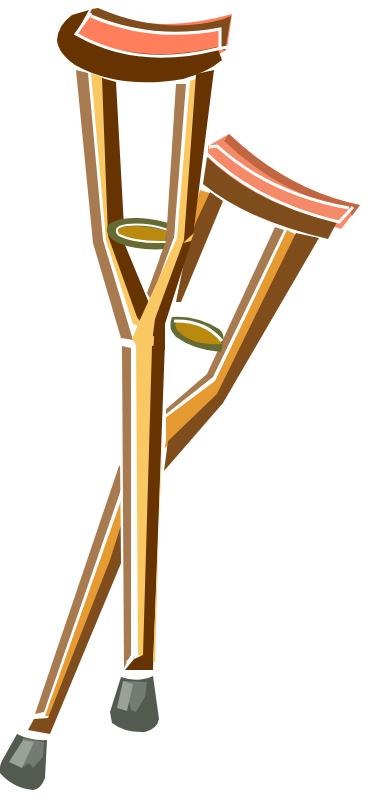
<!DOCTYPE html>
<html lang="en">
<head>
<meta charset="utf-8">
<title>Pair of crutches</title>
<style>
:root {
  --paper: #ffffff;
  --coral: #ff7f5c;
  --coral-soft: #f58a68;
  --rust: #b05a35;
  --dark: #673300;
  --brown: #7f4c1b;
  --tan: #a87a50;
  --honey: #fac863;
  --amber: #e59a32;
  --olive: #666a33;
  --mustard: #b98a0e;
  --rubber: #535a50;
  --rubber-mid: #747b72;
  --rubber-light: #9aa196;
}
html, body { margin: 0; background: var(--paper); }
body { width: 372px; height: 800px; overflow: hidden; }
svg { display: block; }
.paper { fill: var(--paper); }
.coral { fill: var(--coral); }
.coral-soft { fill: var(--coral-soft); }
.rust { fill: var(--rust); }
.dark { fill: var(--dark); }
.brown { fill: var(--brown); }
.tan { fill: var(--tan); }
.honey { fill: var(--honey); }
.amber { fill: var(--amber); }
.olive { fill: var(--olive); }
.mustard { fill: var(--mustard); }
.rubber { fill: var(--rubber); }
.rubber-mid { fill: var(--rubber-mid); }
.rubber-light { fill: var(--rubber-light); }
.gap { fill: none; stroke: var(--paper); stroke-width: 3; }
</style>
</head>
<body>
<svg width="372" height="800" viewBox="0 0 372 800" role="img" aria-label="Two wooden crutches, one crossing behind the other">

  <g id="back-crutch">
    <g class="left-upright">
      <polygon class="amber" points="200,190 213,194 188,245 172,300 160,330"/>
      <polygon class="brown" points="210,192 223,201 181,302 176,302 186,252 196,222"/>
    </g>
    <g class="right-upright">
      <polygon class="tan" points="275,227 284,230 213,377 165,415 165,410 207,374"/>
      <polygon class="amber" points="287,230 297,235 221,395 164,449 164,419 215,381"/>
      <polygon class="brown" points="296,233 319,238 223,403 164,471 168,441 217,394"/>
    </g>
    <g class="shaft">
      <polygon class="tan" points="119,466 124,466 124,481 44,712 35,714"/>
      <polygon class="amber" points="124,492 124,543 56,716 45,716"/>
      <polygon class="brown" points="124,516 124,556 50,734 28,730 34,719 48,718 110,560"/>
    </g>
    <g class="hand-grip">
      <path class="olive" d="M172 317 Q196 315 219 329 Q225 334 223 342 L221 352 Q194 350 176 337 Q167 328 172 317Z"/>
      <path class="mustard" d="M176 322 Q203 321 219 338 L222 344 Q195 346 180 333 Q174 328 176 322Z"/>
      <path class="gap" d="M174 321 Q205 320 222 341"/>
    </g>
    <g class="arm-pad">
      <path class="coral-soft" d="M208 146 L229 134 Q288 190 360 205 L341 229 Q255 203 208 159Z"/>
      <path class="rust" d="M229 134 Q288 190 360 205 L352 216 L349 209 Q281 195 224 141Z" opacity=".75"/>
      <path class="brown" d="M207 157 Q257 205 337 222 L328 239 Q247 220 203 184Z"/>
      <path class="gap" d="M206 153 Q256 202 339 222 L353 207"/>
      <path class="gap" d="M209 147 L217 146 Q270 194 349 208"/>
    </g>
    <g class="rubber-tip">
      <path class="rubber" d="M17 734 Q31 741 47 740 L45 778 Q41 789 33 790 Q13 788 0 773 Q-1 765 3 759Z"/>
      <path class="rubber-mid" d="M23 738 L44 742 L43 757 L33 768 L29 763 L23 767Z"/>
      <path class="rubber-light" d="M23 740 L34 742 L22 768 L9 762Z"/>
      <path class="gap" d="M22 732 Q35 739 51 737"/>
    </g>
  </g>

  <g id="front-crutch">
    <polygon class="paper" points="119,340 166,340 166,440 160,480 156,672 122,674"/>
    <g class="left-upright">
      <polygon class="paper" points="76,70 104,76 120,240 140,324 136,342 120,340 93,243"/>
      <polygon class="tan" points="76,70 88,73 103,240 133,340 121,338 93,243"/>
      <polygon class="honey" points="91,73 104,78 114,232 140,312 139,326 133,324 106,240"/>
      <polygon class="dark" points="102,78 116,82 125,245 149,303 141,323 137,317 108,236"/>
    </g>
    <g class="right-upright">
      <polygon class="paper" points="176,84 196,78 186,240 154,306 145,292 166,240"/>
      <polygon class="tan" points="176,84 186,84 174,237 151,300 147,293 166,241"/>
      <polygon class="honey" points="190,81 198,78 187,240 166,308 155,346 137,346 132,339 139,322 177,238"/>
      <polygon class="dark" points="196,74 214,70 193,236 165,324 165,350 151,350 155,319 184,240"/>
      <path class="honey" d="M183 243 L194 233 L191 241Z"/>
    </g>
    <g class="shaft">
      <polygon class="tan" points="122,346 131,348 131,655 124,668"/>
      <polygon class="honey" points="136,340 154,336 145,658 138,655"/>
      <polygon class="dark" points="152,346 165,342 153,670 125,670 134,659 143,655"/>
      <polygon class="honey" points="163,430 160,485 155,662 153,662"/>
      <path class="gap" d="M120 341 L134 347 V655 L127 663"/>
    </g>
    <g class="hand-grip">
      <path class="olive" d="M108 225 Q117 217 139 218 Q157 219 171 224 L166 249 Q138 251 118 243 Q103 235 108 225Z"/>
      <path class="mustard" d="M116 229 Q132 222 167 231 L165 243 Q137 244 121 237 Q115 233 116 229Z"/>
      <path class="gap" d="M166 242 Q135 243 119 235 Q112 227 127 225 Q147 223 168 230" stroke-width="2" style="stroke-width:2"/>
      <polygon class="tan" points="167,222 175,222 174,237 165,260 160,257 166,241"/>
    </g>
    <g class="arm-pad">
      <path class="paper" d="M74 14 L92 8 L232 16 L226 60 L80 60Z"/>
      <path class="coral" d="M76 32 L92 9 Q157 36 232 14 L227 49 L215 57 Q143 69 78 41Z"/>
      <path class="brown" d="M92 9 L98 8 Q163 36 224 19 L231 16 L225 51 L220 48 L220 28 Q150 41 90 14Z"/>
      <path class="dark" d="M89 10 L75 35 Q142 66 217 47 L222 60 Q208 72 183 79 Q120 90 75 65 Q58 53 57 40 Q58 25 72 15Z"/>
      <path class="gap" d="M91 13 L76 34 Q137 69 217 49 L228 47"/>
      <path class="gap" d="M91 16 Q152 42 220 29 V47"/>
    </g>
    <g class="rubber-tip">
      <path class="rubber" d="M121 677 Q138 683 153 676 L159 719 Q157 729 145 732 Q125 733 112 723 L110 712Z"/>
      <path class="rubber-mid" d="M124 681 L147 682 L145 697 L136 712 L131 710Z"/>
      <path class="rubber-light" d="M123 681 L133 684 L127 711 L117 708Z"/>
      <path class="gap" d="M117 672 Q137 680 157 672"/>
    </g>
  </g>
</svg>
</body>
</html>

|---|

#### WHAT IS EXPECTED
Leaving every picture aside, repeat the listing exactly.

#### EXERCISE RESPONSE
<!DOCTYPE html>
<html lang="en">
<head>
<meta charset="utf-8">
<title>Pair of crutches</title>
<style>
:root {
  --paper: #ffffff;
  --coral: #ff7f5c;
  --coral-soft: #f58a68;
  --rust: #b05a35;
  --dark: #673300;
  --brown: #7f4c1b;
  --tan: #a87a50;
  --honey: #fac863;
  --amber: #e59a32;
  --olive: #666a33;
  --mustard: #b98a0e;
  --rubber: #535a50;
  --rubber-mid: #747b72;
  --rubber-light: #9aa196;
}
html, body { margin: 0; background: var(--paper); }
body { width: 372px; height: 800px; overflow: hidden; }
svg { display: block; }
.paper { fill: var(--paper); }
.coral { fill: var(--coral); }
.coral-soft { fill: var(--coral-soft); }
.rust { fill: var(--rust); }
.dark { fill: var(--dark); }
.brown { fill: var(--brown); }
.tan { fill: var(--tan); }
.honey { fill: var(--honey); }
.amber { fill: var(--amber); }
.olive { fill: var(--olive); }
.mustard { fill: var(--mustard); }
.rubber { fill: var(--rubber); }
.rubber-mid { fill: var(--rubber-mid); }
.rubber-light { fill: var(--rubber-light); }
.gap { fill: none; stroke: var(--paper); stroke-width: 3; }
</style>
</head>
<body>
<svg width="372" height="800" viewBox="0 0 372 800" role="img" aria-label="Two wooden crutches, one crossing behind the other">

  <g id="back-crutch">
    <g class="left-upright">
      <polygon class="amber" points="200,190 213,194 188,245 172,300 160,330"/>
      <polygon class="brown" points="210,192 223,201 181,302 176,302 186,252 196,222"/>
    </g>
    <g class="right-upright">
      <polygon class="tan" points="275,227 284,230 213,377 165,415 165,410 207,374"/>
      <polygon class="amber" points="287,230 297,235 221,395 164,449 164,419 215,381"/>
      <polygon class="brown" points="296,233 319,238 223,403 164,471 168,441 217,394"/>
    </g>
    <g class="shaft">
      <polygon class="tan" points="119,466 124,466 124,481 44,712 35,714"/>
      <polygon class="amber" points="124,492 124,543 56,716 45,716"/>
      <polygon class="brown" points="124,516 124,556 50,734 28,730 34,719 48,718 110,560"/>
    </g>
    <g class="hand-grip">
      <path class="olive" d="M172 317 Q196 315 219 329 Q225 334 223 342 L221 352 Q194 350 176 337 Q167 328 172 317Z"/>
      <path class="mustard" d="M176 322 Q203 321 219 338 L222 344 Q195 346 180 333 Q174 328 176 322Z"/>
      <path class="gap" d="M174 321 Q205 320 222 341"/>
    </g>
    <g class="arm-pad">
      <path class="coral-soft" d="M208 146 L229 134 Q288 190 360 205 L341 229 Q255 203 208 159Z"/>
      <path class="rust" d="M229 134 Q288 190 360 205 L352 216 L349 209 Q281 195 224 141Z" opacity=".75"/>
      <path class="brown" d="M207 157 Q257 205 337 222 L328 239 Q247 220 203 184Z"/>
      <path class="gap" d="M206 153 Q256 202 339 222 L353 207"/>
      <path class="gap" d="M209 147 L217 146 Q270 194 349 208"/>
    </g>
    <g class="rubber-tip">
      <path class="rubber" d="M17 734 Q31 741 47 740 L45 778 Q41 789 33 790 Q13 788 0 773 Q-1 765 3 759Z"/>
      <path class="rubber-mid" d="M23 738 L44 742 L43 757 L33 768 L29 763 L23 767Z"/>
      <path class="rubber-light" d="M23 740 L34 742 L22 768 L9 762Z"/>
      <path class="gap" d="M22 732 Q35 739 51 737"/>
    </g>
  </g>

  <g id="front-crutch">
    <polygon class="paper" points="119,340 166,340 166,440 160,480 156,672 122,674"/>
    <g class="left-upright">
      <polygon class="paper" points="76,70 104,76 120,240 140,324 136,342 120,340 93,243"/>
      <polygon class="tan" points="76,70 88,73 103,240 133,340 121,338 93,243"/>
      <polygon class="honey" points="91,73 104,78 114,232 140,312 139,326 133,324 106,240"/>
      <polygon class="dark" points="102,78 116,82 125,245 149,303 141,323 137,317 108,236"/>
    </g>
    <g class="right-upright">
      <polygon class="paper" points="176,84 196,78 186,240 154,306 145,292 166,240"/>
      <polygon class="tan" points="176,84 186,84 174,237 151,300 147,293 166,241"/>
      <polygon class="honey" points="190,81 198,78 187,240 166,308 155,346 137,346 132,339 139,322 177,238"/>
      <polygon class="dark" points="196,74 214,70 193,236 165,324 165,350 151,350 155,319 184,240"/>
      <path class="honey" d="M183 243 L194 233 L191 241Z"/>
    </g>
    <g class="shaft">
      <polygon class="tan" points="122,346 131,348 131,655 124,668"/>
      <polygon class="honey" points="136,340 154,336 145,658 138,655"/>
      <polygon class="dark" points="152,346 165,342 153,670 125,670 134,659 143,655"/>
      <polygon class="honey" points="163,430 160,485 155,662 153,662"/>
      <path class="gap" d="M120 341 L134 347 V655 L127 663"/>
    </g>
    <g class="hand-grip">
      <path class="olive" d="M108 225 Q117 217 139 218 Q157 219 171 224 L166 249 Q138 251 118 243 Q103 235 108 225Z"/>
      <path class="mustard" d="M116 229 Q132 222 167 231 L165 243 Q137 244 121 237 Q115 233 116 229Z"/>
      <path class="gap" d="M166 242 Q135 243 119 235 Q112 227 127 225 Q147 223 168 230" stroke-width="2" style="stroke-width:2"/>
      <polygon class="tan" points="167,222 175,222 174,237 165,260 160,257 166,241"/>
    </g>
    <g class="arm-pad">
      <path class="paper" d="M74 14 L92 8 L232 16 L226 60 L80 60Z"/>
      <path class="coral" d="M76 32 L92 9 Q157 36 232 14 L227 49 L215 57 Q143 69 78 41Z"/>
      <path class="brown" d="M92 9 L98 8 Q163 36 224 19 L231 16 L225 51 L220 48 L220 28 Q150 41 90 14Z"/>
      <path class="dark" d="M89 10 L75 35 Q142 66 217 47 L222 60 Q208 72 183 79 Q120 90 75 65 Q58 53 57 40 Q58 25 72 15Z"/>
      <path class="gap" d="M91 13 L76 34 Q137 69 217 49 L228 47"/>
      <path class="gap" d="M91 16 Q152 42 220 29 V47"/>
    </g>
    <g class="rubber-tip">
      <path class="rubber" d="M121 677 Q138 683 153 676 L159 719 Q157 729 145 732 Q125 733 112 723 L110 712Z"/>
      <path class="rubber-mid" d="M124 681 L147 682 L145 697 L136 712 L131 710Z"/>
      <path class="rubber-light" d="M123 681 L133 684 L127 711 L117 708Z"/>
      <path class="gap" d="M117 672 Q137 680 157 672"/>
    </g>
  </g>
</svg>
</body>
</html>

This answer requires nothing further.